▸ **INSTRUCTIONS FOR THE TASK**: Set down exactly the lines below, starting at the one that contains "45C252 62 240" and ending at the one that contains "73C260 83 252", with both of those lines included and nothing else.

▸ **INFORMATION SHOWN**:
____
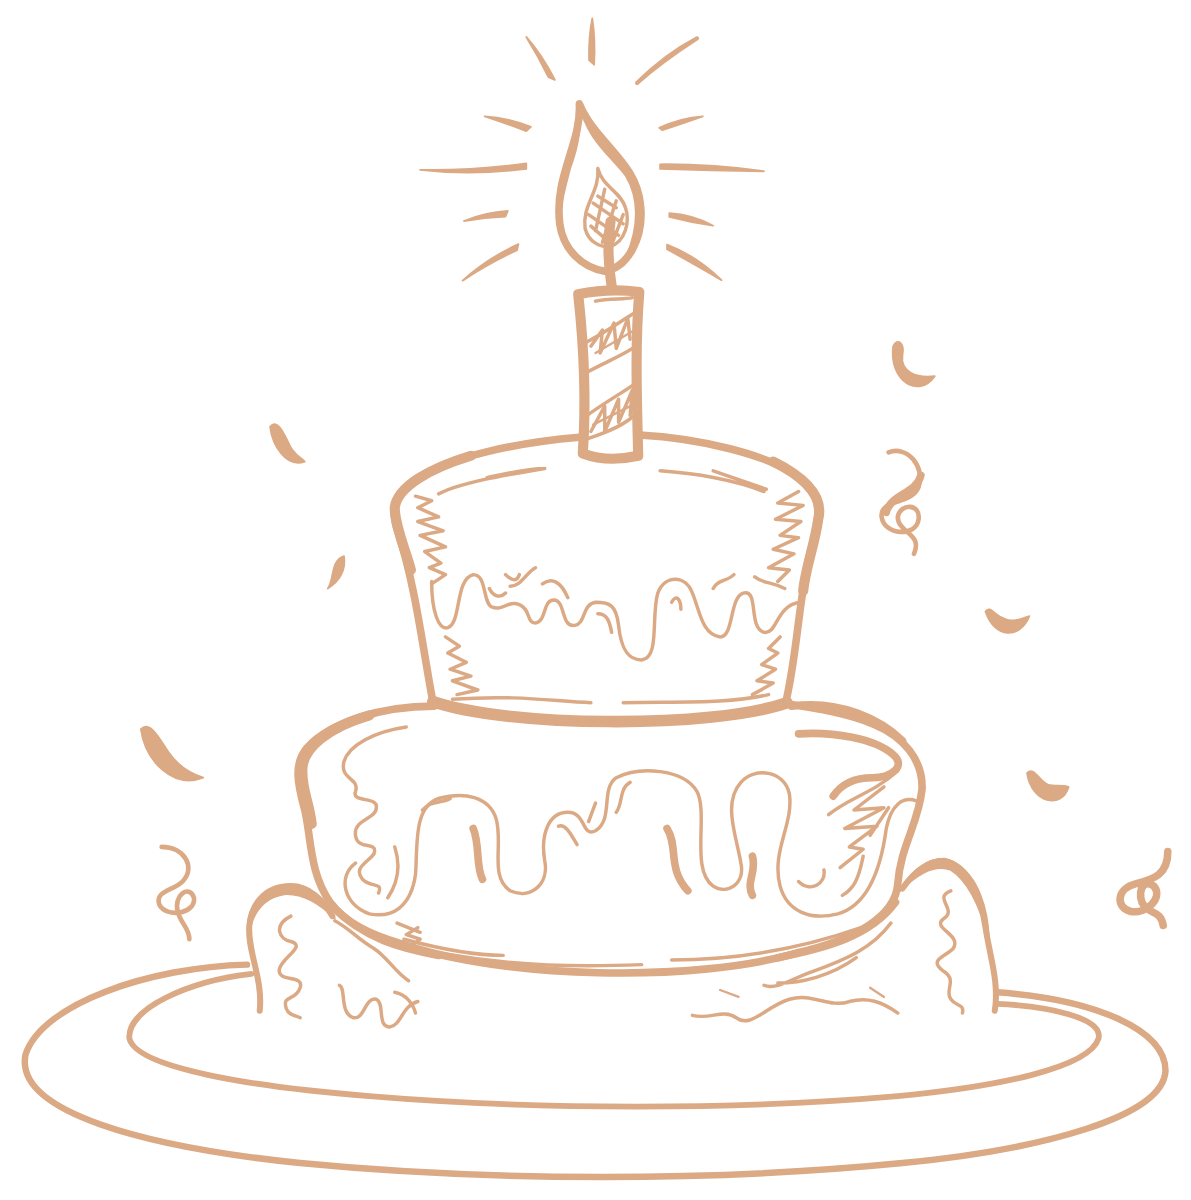
<!DOCTYPE html>
<html lang="en">
<head>
<meta charset="utf-8">
<title>Birthday cake line drawing</title>
<style>
:root { --paper: #ffffff; --caramel: #dba984; }
html, body { margin: 0; width: 1191px; height: 1200px; overflow: hidden; background: var(--paper); }
.cake { display: block; width: 1191px; height: 1200px; fill: none; stroke: var(--caramel); stroke-width: 2.6; stroke-linecap: round; stroke-linejoin: round; }
.bold { stroke-width: 4.4; }
.medium { stroke-width: 3.3; }
.fine { stroke-width: 1.5; }
.hair { stroke-width: 1; }
.solid { fill: var(--caramel); stroke-width: .8; }
</style>
</head>
<body>
<svg class="cake" viewBox="0 0 516 520" role="img" aria-label="Two-tier birthday cake with a lit candle and confetti">

  <g id="rays" class="solid">
    <path d="M256.6 8Q258 17 257.4 28L255.2 26Q255 16 256.6 8Z"/>
    <path d="M228 16Q235 24 240.4 34.6L237.6 33.4Q233 24 228 16Z"/>
    <path d="M302 16.6Q288 24 276 36Q286 27 302 16.6Z" stroke-width="1.8"/>
    <path d="M210 50.4Q220 51 230 55L228 56.8Q218 53 210 50.4Z"/>
    <path d="M304.500 50.400Q295 51 285.600 55.400L287 56.400Q296 53.400 304.500 50.400Z"/>
    <path d="M182 73.600Q204 74 228 70.800L228 73.200Q204 76.200 182 73.600Z"/>
    <path d="M286 71.200Q308 71 331 74.200Q308 74 286 73.200Z"/>
    <path d="M201 95.800Q210 92 220 91.400L219 93.800Q210 94 201 95.800Z"/>
    <path d="M290 92.400Q300 93 309 97.800Q299 96.400 290 94Z"/>
    <path d="M200.400 121.600Q211 112 224.600 105.800L224 108.400Q212 114 200.400 121.600Z"/>
    <path d="M289 106Q302 111 312.600 121.400Q300 114 289 108Z"/>
  </g>

  <g id="flame">
    <path class="medium" d="M251 45C252 62 240 76 242.500 97C244 108 252 116 262 117.500C272 116 279 103 277.500 89C276 70 258 62 251 45Z"/>
    <path class="solid" d="M251 44C252 54 251 62 247 73C246 77 244 84 243.500 88C241 78 252 64 251 44Z"/>
    <path class="solid" d="M251 45C258 62 275 68 278.500 88C279 98 276 106 271 112C277 98 277 86 271 76C264 67 254 60 251 45Z"/>
    <path d="M259 73C260 83 252 89 253.500 99C255 105 260 107 264 107C271 105 273 96 271 90C269 83 261 81 259 73Z" class="fine" stroke-width="2"/>
    <path class="fine" d="M259 85L267 90M257 88L270 97M255 93L268 102M256 98L264 105M262 82L258 100M267 87L261 105M270 93L265 106"/>
    <path class="bold" d="M264.500 96C263 106 263.500 115 265 124"/>
  </g>

  <g id="candle">
    <path class="bold" d="M250.500 127.500Q264 124.800 277 126.500C275 150 276 175 276.500 197.500Q263 200.500 252.500 196.500C254 174 253 150 250.500 127.500Z"/>
    <path class="fine" d="M258 130.500C264 129 270 130 274 129M252.500 149C261 145 269 139 276 135M253 162C262 157 270 154 275.500 150M253 181C261 175 270 170 275.500 166M255 190C264 187 271 184 276 179"/>
    <path class="fine" d="M256 150L261 143L260 153L266 140L267 151L272 138L273 147M256 187L262 176L262 187L268 173L268 183L274 169L273 180"/>
    <path class="hair" d="M258 153L275 143M257 184L275 175"/>
  </g>

  <g id="top-tier">
    <path class="medium" d="M251 189.500C222 192 196 198 181 207C170 214 169 221 172.500 231C180 254 183 280 187.500 304"/>
    <path class="bold" d="M204 197.500C186 203 172 211 171 220C171 228 176 239 178 247"/>
    <path class="medium" d="M277 188.500C304 190 332 197 345 206C355 213 357 220 353.500 231C346 254 346 281 340.500 304"/>
    <path class="bold" d="M335 200C349 207 357 215 354.500 225C353 236 349 246 348 256"/>
    <path d="M187.500 304C219 315 308 316 341 304.500" stroke-width="5"/>
    <path class="fine" d="M196 303C225 301 240 304 256 304.500M270 304.500C296 304 316 305 333 301M204 308C246 313 292 312 324 308"/>
    <path class="fine" d="M190 214C200 209 218 206 236 203M211 207C220 205 228 203 236 203M286 204C301 205 319 208 331 213M309 204L332 212"/>
    <path class="fine" stroke-width="1.8" d="M180 215L187 217L181 220L190 224L181 226L192 230L182 232L193 237L184 239L191 244L186 246L193 249L187 253"/>
    <path class="fine" d="M346 213L337 218L348 219L336 225L347 226L338 232L346 233L335 238L344 240L333 246L342 247L337 252"/>
    <path class="fine" d="M193 276L199 280L194 283L202 287L195 290L204 293L196 295L207 299L198 301M338 276L333 281L337 283L330 288L336 290L328 295L335 296L326 301"/>
    <path d="M187 252C187 265 190 273 194 272C200 270 197 251 205 249C211 249 209 261 213 263C218 265 220 260 225 262C230 264 228 270 232 270C237 269 235 260 240 260C245 260 243 272 249 271C254 270 252 262 258 261C264 261 267 262 268 271C269 281 272 286 278 286C286 285 282 267 285 257C288 249 297 249 300 257C303 264 304 275 312 276C318 276 316 259 322 257C329 255 324 272 331 274C337 275 336 262 347 261" class="fine" stroke-width="2"/>
    <path class="fine" d="M212 255C214 259 217 259 219 257M219 249C222 252 224 252 225 249M221 254C226 254 228 248 232 246M235 253C239 250 243 252 246 259M259 266C263 266 264 269 265 274M291 261C293 257 295 260 295 264M309 255C311 251 315 252 318 249M327 250C331 253 334 252 340 255"/>
  </g>

  <g id="bottom-tier">
    <path class="medium" d="M188 306C165 306 143 313 133 324C127 331 129 340 132 351C135 364 134 378 143 391C150 400 160 405 174 409C218 424 300 426 345 413C371 407 388 397 389 383C390 367 398 357 399.500 342C400 329 391 319 379 314C367 309 354 307 341 305"/>
    <path class="bold" d="M160 310C143 315 130 324 131 335C131 343 134 348 135 357"/>
    <path class="medium" d="M343 306C364 303 382 312 391 321"/>
    <path d="M176 315C162 317 151 323 149 330C147 338 156 337 154 343C152 348 164 345 163 350C163 355 153 355 154 362C155 369 164 364 162 370C159 374 153 376 157 381C161 385 166 382 164 387" class="fine" stroke-width="2"/>
    <path d="M346 318C361 317 379 320 387 327C393 332 386 337 378 337C371 337 365 339 361 345" class="medium"/>
    <path class="fine" d="M389 334C378 344 369 345 359 353M383 341L370 351L383 350L366 359L380 358L368 367L374 368L364 376M385 350L377 362"/>
    <path d="M154 374C146 380 149 392 160 396C170 398 178 393 180 379C181 366 179 350 190 346C201 343 212 345 215 355C218 366 212 380 221 386C230 390 238 383 236 373C234 361 238 352 246 352C254 352 252 363 258 360C266 355 260 342 267 337C277 332 296 333 302 343C307 353 299 377 309 384C315 388 323 383 321 374C319 362 313 348 321 339C327 332 340 334 342 344C344 357 334 369 338 384C341 395 351 399 363 396C377 392 382 374 384 359C386 349 391 345 397 347" class="fine" stroke-width="2.1"/>
    <path class="medium" d="M205 359C208 366 206 375 209 381M289 359C294 367 289 376 298 386M326 371C328 378 323 382 326 388"/>
    <path class="fine" d="M183 351C186 347 192 348 195 346M242 358C245 357 247 361 250 366M267 352C270 348 268 342 273 339M258 348L255 356M171 367C174 376 172 383 168 389M357 377C358 383 351 387 346 382M374 371C372 381 370 385 365 388"/>
    <path class="fine" d="M181 402L176 405L182 407L178 410M172 400L182 404M190 413C225 419 252 419 278 418M291 416C326 416 353 409 373 402M175 407C190 411 204 414 218 414"/>
    <path d="M144 393C158 407 174 411 190 414M337 415C357 411 377 406 388 391" class="medium"/>
  </g>

  <g id="cream-left">
    <path d="M112.500 438C114 424 107 412 108 401C109 390 117 385 127 385C134 385 140 390 144 397"/>
    <path class="solid" d="M107.500 406C106 392 114 383 126 383C134 383 141 389 145 398C137 390 130 387 123 387.500C114 389 109 396 107.500 406Z"/>
    <path class="fine" stroke-width="2" d="M126 397C118 401 121 407 126 408C133 410 122 415 121 420C120 426 132 422 130 428C128 434 122 431 124 437C125 440 128 440 130 441"/>
    <path class="fine" stroke-width="2" d="M147 427C150 428 147 439 153 441C158 442 158 432 163 433C167 435 163 445 169 445C174 444 174 436 181 434"/>
    <path class="fine" d="M145 399C151 402 155 407 162 411C168 415 171 421 177 425M171 430C176 431 179 435 180 439"/>
  </g>

  <g id="cream-right">
    <path d="M391 385C396 378 402 373 409 373C419 375 425 388 427 402C429 415 433 426 431 438"/>
    <path class="solid" d="M389 387C396 375 406 369 414 374C424 380 428 394 428.500 407C425 394 420 382 412 377C404 374 396 380 389 387Z"/>
    <path class="fine" stroke-width="2" d="M412 386C404 389 415 394 409 398C403 402 417 405 413 411C409 415 402 416 409 421C415 425 409 429 412 433C414 436 418 435 417 439"/>
    <path class="fine" d="M386 400C378 411 366 416 352 421C343 424 337 429 331 427M371 415C360 423 347 426 337 426"/>
    <path class="fine" stroke-width="2" d="M300 440C308 442 313 437 319 441C325 446 332 436 342 433C352 430 359 437 368 434C376 432 382 434 389 439"/>
    <path class="hair" d="M312 429L320 432M377 428L383 432"/>
  </g>

  <g id="plate">
    <path d="M107 418C65 419 18 435 11 457C6 482 63 497 130 504C212 512 310 512 391 504C452 498 504 484 505 464C505 446 474 433 432 430" stroke-width="2.800"/>
    <path d="M109 422C82 425 55 437 56 450C59 463 110 471 160 475C232 481 320 481 389 475C431 471 472 463 476 450C478 441 454 436 432 435" stroke-width="2.500"/>
  </g>

  <g id="confetti" class="solid">
    <path d="M117 185C120 181 123 188 125 192C127 197 130 198 132 200C124 203 118 193 117 185Z"/>
    <path d="M149 241C150 247 147 252 142 255C145 251 143 243 149 241Z"/>
    <path d="M61 316C65 312 69 320 73 326C77 332 82 335 88 337C75 342 63 330 61 316Z"/>
    <path d="M387 150C389 146 392 149 391 154C390 161 397 164 405 163C398 173 385 165 387 150Z"/>
    <path d="M427 265C429 262 431 267 435 268C439 270 443 268 446 267C442 277 431 277 427 265Z"/>
    <path d="M445 335C448 332 450 338 454 340C457 341 460 340 463 341C460 351 447 348 445 335Z"/>
  </g>

  <g id="streamers" stroke-width="2">
    <path d="M385 196C393 193 401 202 398 211C395 219 381 216 382 224C383 232 397 233 398 225C399 218 390 218 389 224C389 231 400 231 396 240"/>
    <path d="M384 222C386 214 397 214 399 206" class="medium"/>
    <path d="M70 367C80 367 85 376 79 382C75 386 67 386 69 392C72 398 85 396 84 389C82 383 75 388 77 395C78 400 82 402 82 407"/>
    <path class="medium" d="M506 369C506 379 500 381 492 383C484 385 483 393 490 395C497 396 504 389 500 384C495 380 492 388 496 393C499 396 503 395 504 401"/>
  </g>
</svg>
</body>
</html>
____
▸ **WRITTEN REPLY**:
    <path class="medium" d="M251 45C252 62 240 76 242.500 97C244 108 252 116 262 117.500C272 116 279 103 277.500 89C276 70 258 62 251 45Z"/>
    <path class="solid" d="M251 44C252 54 251 62 247 73C246 77 244 84 243.500 88C241 78 252 64 251 44Z"/>
    <path class="solid" d="M251 45C258 62 275 68 278.500 88C279 98 276 106 271 112C277 98 277 86 271 76C264 67 254 60 251 45Z"/>
    <path d="M259 73C260 83 252 89 253.500 99C255 105 260 107 264 107C271 105 273 96 271 90C269 83 261 81 259 73Z" class="fine" stroke-width="2"/>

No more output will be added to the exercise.